[Collected data]
◇ ◇ ◇ ◇ ◇ ◇ ◇

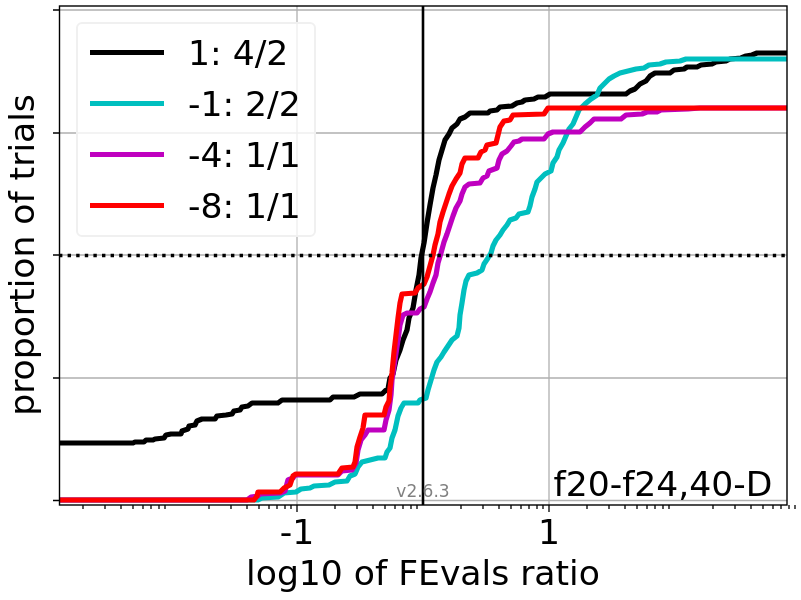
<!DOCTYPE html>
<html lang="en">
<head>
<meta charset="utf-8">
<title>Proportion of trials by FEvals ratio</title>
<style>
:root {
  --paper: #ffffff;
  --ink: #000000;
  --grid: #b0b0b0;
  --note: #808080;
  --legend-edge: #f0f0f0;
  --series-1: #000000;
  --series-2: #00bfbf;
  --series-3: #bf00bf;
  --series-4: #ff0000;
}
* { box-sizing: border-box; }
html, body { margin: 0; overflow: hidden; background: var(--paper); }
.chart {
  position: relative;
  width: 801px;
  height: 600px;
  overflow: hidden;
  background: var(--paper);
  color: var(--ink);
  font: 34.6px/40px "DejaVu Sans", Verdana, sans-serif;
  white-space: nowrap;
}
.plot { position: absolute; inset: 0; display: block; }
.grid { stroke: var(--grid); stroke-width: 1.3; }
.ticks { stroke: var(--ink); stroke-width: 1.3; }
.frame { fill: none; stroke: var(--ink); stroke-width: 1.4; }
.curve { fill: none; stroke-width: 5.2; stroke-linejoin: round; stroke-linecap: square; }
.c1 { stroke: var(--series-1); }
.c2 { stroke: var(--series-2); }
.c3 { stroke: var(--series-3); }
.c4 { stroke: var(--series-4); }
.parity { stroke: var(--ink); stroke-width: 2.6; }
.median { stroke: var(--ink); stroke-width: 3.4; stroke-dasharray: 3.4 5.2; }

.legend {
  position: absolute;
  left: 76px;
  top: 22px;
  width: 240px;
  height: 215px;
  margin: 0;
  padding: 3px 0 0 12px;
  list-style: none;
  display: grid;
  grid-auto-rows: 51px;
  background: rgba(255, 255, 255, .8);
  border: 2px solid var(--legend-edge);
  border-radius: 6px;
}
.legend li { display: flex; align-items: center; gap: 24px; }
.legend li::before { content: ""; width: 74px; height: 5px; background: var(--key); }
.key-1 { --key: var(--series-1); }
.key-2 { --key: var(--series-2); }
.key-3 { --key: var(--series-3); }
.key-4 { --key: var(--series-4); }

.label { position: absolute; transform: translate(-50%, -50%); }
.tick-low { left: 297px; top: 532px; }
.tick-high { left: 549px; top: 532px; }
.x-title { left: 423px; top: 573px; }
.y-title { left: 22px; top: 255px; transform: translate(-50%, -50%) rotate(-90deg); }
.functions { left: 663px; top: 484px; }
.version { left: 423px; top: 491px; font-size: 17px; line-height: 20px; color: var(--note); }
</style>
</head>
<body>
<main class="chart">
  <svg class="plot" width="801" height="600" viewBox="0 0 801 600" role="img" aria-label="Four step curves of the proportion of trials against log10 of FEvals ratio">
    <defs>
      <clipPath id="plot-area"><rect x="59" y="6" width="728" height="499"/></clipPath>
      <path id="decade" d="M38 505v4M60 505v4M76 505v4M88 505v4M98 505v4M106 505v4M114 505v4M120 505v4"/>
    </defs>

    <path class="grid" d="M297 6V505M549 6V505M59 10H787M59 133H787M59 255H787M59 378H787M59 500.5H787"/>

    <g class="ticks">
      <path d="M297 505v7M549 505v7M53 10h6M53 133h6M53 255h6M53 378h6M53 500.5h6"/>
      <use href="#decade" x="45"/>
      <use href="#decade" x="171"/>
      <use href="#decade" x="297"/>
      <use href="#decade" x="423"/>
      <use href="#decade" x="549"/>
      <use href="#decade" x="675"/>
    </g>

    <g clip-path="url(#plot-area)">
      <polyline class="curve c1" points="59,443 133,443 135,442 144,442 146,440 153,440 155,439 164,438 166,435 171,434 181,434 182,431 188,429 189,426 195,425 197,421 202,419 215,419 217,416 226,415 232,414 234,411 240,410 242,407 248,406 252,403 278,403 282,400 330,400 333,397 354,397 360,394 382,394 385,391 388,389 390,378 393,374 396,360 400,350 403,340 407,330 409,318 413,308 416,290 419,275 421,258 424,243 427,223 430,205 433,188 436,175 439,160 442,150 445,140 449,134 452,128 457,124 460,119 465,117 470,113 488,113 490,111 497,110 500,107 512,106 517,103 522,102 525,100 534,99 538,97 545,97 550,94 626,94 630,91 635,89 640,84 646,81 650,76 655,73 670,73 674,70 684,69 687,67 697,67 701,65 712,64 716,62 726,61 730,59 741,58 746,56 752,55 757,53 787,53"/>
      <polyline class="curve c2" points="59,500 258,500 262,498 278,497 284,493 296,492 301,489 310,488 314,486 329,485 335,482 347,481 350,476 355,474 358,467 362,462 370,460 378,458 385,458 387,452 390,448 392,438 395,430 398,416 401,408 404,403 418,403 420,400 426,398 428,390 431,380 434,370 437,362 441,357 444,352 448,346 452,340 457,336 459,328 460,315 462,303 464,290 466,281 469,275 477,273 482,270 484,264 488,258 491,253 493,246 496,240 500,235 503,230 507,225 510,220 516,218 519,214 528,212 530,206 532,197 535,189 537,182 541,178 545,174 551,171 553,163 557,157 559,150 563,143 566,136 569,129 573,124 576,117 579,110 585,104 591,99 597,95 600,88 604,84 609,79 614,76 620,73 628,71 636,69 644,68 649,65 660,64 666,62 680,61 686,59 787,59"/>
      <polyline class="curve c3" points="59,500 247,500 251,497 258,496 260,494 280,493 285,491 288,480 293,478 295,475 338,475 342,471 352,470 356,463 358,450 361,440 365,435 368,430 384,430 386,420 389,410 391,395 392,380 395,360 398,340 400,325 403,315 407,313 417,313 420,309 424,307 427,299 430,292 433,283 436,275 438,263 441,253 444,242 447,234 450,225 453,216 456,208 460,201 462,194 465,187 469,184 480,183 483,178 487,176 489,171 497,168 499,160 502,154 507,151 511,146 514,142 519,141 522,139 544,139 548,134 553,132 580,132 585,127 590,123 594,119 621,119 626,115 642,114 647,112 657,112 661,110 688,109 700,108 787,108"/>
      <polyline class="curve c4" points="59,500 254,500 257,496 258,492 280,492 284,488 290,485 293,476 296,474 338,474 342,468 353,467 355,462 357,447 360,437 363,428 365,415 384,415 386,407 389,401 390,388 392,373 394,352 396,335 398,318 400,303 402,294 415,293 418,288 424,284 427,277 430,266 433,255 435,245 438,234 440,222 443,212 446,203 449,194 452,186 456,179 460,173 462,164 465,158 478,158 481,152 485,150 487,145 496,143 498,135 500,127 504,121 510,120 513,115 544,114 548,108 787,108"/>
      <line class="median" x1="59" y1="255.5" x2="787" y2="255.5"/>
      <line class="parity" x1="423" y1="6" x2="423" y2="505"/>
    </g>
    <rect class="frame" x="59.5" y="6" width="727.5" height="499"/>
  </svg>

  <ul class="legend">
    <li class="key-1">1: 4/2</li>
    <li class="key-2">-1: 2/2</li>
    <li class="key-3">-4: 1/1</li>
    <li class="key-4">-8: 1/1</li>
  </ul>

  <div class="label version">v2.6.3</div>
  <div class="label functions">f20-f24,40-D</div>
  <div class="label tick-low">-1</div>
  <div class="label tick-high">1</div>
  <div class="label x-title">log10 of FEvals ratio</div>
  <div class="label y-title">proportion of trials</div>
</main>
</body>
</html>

◇ ◇ ◇ ◇ ◇ ◇ ◇

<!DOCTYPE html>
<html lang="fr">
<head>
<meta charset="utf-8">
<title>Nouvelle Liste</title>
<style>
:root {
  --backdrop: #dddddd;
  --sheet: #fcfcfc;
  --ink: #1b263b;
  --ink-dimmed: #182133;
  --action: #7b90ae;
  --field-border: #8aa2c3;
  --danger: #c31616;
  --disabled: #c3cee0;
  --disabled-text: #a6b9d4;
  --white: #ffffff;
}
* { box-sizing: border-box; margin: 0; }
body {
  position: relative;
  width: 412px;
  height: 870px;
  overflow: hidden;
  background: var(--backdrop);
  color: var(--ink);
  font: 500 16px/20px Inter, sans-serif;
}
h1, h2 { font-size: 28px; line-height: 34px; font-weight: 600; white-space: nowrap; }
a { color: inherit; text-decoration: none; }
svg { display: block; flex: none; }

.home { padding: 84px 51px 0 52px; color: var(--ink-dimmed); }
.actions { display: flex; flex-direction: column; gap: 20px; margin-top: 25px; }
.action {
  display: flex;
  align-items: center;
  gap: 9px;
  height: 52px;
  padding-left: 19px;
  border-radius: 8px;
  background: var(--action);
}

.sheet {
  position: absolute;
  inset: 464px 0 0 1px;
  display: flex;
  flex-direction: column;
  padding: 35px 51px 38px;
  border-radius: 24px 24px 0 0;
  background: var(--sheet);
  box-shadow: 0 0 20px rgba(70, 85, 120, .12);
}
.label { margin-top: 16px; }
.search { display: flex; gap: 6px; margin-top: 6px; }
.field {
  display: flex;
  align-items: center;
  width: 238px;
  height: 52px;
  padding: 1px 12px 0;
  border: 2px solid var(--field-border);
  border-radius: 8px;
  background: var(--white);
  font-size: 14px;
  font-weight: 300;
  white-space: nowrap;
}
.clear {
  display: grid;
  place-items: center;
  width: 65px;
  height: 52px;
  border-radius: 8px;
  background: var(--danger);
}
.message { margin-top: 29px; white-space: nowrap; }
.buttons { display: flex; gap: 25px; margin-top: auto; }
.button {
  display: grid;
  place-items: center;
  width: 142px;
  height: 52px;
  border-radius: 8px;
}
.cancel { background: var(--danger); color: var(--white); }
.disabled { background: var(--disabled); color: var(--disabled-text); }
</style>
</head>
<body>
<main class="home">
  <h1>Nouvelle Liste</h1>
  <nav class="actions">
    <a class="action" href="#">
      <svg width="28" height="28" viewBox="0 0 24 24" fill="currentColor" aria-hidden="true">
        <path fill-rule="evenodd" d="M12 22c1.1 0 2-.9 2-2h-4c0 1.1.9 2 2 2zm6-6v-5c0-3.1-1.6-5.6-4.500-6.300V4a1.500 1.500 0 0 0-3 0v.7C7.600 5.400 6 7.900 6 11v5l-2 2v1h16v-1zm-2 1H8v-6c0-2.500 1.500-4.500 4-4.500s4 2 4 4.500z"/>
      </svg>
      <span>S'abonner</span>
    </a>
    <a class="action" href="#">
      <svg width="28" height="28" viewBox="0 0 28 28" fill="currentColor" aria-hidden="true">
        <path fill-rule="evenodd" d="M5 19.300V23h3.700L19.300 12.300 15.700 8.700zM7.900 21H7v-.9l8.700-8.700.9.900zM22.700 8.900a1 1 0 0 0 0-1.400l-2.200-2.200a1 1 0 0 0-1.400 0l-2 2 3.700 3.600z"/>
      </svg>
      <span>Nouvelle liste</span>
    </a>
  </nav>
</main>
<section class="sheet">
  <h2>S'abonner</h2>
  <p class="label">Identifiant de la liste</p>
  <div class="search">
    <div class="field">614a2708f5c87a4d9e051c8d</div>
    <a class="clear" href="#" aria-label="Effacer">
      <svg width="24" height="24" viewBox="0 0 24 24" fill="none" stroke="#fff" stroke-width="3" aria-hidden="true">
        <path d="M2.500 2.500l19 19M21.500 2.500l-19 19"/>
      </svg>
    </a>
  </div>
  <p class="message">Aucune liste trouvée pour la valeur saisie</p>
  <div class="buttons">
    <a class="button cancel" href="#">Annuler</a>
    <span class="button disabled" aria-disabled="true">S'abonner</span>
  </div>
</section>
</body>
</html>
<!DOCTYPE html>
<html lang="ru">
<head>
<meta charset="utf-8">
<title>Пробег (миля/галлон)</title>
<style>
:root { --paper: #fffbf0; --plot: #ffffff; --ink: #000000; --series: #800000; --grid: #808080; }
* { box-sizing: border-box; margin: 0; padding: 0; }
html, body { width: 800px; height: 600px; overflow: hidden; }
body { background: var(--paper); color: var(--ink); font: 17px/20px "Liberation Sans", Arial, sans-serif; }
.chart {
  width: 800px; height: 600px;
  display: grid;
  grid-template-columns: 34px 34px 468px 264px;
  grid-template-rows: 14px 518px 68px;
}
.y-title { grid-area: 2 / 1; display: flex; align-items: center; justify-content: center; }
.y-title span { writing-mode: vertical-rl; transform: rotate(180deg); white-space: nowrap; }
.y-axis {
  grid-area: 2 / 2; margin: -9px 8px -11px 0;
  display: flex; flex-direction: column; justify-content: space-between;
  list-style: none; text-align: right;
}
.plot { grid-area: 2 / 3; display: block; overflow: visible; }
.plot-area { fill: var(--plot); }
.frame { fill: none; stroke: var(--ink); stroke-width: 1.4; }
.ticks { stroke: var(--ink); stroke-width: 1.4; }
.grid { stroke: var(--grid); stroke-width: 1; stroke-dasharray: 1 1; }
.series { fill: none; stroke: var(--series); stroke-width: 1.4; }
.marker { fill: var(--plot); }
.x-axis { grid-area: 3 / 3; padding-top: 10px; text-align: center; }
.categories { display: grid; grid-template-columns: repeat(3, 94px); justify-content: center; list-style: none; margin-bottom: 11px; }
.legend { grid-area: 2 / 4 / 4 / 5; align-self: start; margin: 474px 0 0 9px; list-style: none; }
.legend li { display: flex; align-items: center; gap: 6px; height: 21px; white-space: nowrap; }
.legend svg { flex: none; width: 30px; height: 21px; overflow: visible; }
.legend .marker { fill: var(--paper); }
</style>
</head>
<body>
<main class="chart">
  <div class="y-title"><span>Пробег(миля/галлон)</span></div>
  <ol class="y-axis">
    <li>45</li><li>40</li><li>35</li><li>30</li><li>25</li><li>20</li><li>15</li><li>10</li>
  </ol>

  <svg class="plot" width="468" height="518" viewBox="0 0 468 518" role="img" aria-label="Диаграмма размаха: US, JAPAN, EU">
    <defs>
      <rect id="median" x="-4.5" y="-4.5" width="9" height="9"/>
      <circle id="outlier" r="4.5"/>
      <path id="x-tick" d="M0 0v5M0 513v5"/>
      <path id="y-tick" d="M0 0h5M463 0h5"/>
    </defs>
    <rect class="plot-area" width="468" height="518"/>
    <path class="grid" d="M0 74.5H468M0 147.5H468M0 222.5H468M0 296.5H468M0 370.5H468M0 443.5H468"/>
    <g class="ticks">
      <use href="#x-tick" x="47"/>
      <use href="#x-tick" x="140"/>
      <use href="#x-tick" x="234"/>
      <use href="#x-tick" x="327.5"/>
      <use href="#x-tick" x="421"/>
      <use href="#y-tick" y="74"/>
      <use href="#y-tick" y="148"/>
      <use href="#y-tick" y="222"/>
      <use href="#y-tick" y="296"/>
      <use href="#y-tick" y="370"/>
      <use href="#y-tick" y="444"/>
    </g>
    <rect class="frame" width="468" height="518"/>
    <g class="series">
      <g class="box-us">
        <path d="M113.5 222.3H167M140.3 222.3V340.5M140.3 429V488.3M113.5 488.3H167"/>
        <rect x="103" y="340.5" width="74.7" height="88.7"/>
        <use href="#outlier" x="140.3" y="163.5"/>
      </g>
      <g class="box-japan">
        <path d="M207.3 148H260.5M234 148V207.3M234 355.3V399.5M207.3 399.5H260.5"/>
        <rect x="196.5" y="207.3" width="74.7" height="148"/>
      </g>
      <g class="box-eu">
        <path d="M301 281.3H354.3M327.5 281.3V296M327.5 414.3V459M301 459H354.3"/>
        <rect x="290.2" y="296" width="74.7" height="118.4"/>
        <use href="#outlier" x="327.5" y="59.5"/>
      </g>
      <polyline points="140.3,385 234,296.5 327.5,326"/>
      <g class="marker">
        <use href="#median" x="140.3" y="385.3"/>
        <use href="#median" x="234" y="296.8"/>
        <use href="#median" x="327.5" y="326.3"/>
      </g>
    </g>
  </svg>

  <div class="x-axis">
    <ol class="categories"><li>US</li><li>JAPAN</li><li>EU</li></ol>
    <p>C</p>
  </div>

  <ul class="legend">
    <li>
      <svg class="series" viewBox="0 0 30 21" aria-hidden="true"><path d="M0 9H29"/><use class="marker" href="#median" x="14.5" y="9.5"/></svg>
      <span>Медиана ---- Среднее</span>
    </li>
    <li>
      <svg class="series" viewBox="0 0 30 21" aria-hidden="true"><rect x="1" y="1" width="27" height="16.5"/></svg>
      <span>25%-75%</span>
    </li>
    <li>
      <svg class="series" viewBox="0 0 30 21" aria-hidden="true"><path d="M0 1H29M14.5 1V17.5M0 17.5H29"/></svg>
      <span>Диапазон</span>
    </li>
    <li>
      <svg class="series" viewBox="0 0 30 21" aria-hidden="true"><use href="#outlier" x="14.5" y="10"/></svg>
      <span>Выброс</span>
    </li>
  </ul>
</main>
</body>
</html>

◇ ◇ ◇ ◇ ◇ ◇ ◇

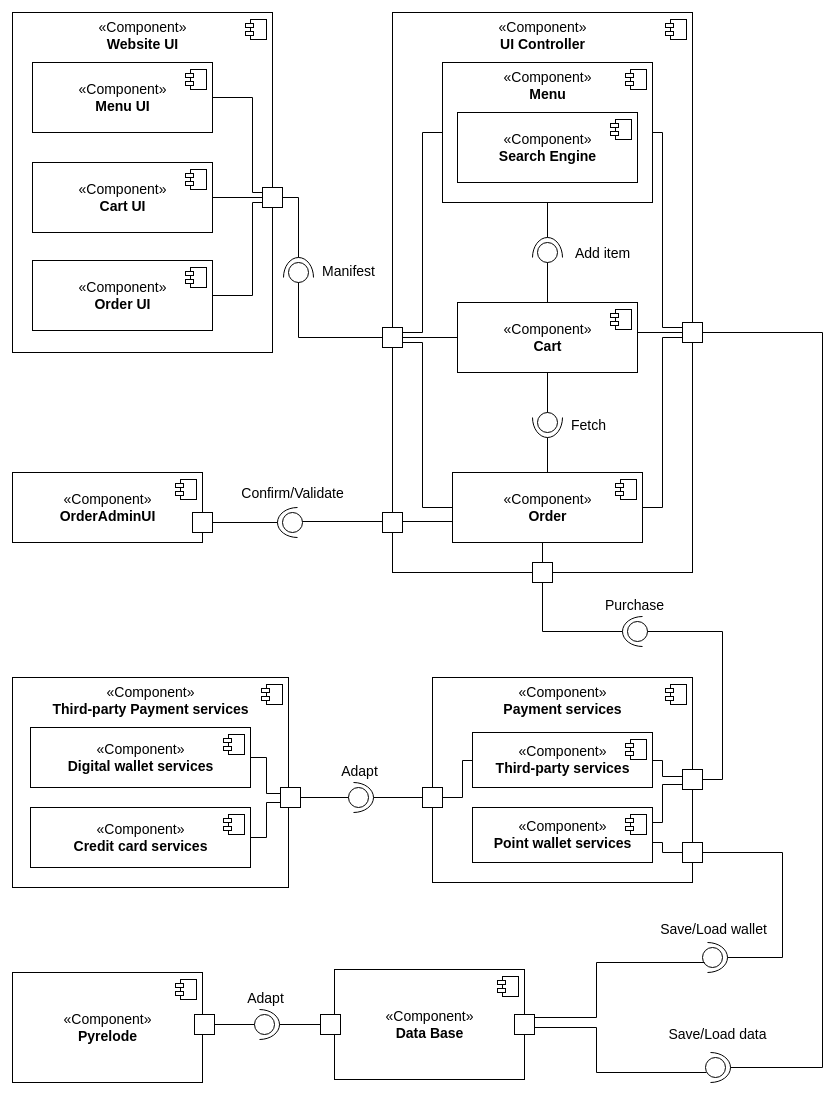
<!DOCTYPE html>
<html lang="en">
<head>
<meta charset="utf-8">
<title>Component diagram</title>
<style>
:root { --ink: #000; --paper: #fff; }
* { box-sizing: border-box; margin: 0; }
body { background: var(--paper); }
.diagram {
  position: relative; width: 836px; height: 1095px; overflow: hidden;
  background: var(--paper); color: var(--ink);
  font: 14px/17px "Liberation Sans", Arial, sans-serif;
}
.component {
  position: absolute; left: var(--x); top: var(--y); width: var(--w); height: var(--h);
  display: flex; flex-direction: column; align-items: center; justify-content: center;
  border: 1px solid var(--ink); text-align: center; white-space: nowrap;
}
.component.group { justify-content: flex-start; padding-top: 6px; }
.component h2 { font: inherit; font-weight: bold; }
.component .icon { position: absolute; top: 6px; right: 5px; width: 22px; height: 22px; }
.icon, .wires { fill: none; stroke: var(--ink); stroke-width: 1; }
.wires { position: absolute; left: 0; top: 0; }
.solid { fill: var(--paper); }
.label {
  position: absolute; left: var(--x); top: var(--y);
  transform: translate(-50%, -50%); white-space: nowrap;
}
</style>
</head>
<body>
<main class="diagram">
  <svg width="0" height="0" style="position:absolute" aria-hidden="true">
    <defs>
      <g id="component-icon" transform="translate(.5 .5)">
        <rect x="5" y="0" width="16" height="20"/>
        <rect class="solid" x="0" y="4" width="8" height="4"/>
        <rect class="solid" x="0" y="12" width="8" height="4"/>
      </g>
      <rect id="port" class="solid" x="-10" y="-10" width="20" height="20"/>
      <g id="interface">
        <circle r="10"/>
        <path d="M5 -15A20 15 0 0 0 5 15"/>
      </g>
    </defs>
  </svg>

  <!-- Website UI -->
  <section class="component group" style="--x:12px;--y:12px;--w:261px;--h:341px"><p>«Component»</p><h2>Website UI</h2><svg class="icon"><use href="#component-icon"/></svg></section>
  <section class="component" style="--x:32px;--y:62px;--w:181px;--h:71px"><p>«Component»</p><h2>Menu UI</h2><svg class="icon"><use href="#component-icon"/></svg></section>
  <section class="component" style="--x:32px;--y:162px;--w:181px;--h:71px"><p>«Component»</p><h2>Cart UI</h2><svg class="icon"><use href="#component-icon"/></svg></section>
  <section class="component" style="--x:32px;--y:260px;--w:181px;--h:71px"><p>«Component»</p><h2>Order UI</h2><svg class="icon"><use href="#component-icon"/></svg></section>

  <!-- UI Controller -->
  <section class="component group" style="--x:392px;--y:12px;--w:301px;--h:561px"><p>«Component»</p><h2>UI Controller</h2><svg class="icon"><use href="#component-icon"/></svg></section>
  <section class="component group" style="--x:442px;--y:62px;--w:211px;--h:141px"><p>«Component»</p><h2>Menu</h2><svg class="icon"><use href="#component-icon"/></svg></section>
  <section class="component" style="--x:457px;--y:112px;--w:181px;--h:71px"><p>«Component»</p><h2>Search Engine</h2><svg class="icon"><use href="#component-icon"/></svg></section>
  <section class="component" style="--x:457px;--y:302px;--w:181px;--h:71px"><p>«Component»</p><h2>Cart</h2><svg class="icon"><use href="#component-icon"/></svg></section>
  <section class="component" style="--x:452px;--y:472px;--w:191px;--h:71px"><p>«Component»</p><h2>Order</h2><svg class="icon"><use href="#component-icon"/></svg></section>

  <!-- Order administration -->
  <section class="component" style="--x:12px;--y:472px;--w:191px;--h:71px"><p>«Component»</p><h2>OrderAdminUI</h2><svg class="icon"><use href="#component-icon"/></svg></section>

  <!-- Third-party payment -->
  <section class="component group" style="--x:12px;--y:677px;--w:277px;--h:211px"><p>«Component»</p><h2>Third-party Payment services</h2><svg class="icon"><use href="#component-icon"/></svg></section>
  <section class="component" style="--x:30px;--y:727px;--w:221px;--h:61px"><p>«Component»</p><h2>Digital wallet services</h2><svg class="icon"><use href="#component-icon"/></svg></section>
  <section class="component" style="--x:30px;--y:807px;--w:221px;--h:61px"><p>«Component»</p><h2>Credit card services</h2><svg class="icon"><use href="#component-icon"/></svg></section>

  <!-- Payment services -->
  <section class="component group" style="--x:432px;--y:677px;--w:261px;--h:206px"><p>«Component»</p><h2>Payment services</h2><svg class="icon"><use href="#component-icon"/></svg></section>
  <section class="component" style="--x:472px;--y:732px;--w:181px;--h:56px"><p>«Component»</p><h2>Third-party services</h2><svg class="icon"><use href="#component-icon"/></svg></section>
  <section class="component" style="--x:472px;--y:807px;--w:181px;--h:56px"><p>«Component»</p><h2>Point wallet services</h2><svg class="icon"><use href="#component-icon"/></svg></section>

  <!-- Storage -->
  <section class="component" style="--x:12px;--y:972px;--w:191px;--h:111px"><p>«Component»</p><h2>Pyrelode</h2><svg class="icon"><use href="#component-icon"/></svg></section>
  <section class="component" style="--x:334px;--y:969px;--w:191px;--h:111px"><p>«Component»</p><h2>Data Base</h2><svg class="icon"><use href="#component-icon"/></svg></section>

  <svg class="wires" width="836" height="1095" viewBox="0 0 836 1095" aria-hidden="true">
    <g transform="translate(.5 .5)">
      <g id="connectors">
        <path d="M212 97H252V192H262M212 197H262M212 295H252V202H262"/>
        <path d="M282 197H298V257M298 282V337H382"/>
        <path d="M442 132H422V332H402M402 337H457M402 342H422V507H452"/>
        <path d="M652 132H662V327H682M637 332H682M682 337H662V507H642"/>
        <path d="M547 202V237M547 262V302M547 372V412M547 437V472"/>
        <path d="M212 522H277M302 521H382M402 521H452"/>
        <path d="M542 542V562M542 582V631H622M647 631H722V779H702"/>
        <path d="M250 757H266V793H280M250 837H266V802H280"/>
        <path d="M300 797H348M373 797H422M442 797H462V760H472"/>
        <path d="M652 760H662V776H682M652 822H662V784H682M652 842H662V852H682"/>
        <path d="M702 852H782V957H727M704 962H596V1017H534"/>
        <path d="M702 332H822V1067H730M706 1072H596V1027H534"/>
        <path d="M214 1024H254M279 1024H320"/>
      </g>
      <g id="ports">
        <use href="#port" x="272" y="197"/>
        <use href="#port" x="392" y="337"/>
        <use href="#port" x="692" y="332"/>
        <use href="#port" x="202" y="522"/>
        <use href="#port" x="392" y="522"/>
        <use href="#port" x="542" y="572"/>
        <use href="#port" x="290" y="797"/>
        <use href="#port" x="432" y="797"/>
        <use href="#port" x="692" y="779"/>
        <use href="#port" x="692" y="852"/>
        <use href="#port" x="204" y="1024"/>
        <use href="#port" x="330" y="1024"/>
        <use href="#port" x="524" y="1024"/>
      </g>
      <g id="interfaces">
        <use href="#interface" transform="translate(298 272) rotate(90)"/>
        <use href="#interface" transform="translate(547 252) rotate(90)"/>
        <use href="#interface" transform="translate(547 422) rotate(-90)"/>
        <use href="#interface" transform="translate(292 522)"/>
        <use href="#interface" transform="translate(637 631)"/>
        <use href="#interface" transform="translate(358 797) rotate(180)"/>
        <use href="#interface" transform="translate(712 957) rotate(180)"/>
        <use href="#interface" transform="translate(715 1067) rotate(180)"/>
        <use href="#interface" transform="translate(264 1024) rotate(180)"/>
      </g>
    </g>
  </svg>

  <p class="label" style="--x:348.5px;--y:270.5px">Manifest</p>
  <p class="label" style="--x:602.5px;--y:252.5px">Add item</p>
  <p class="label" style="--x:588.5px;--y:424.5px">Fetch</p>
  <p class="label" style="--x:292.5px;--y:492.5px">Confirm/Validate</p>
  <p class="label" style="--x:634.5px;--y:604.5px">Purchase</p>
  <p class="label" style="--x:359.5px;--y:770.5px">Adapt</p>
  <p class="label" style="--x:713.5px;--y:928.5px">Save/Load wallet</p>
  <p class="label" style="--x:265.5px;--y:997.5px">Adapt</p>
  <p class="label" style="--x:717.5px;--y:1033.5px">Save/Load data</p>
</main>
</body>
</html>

◇ ◇ ◇ ◇ ◇ ◇ ◇

Say the number of lines in the entries that have the string "font", and only that.

== Result of this task ==
9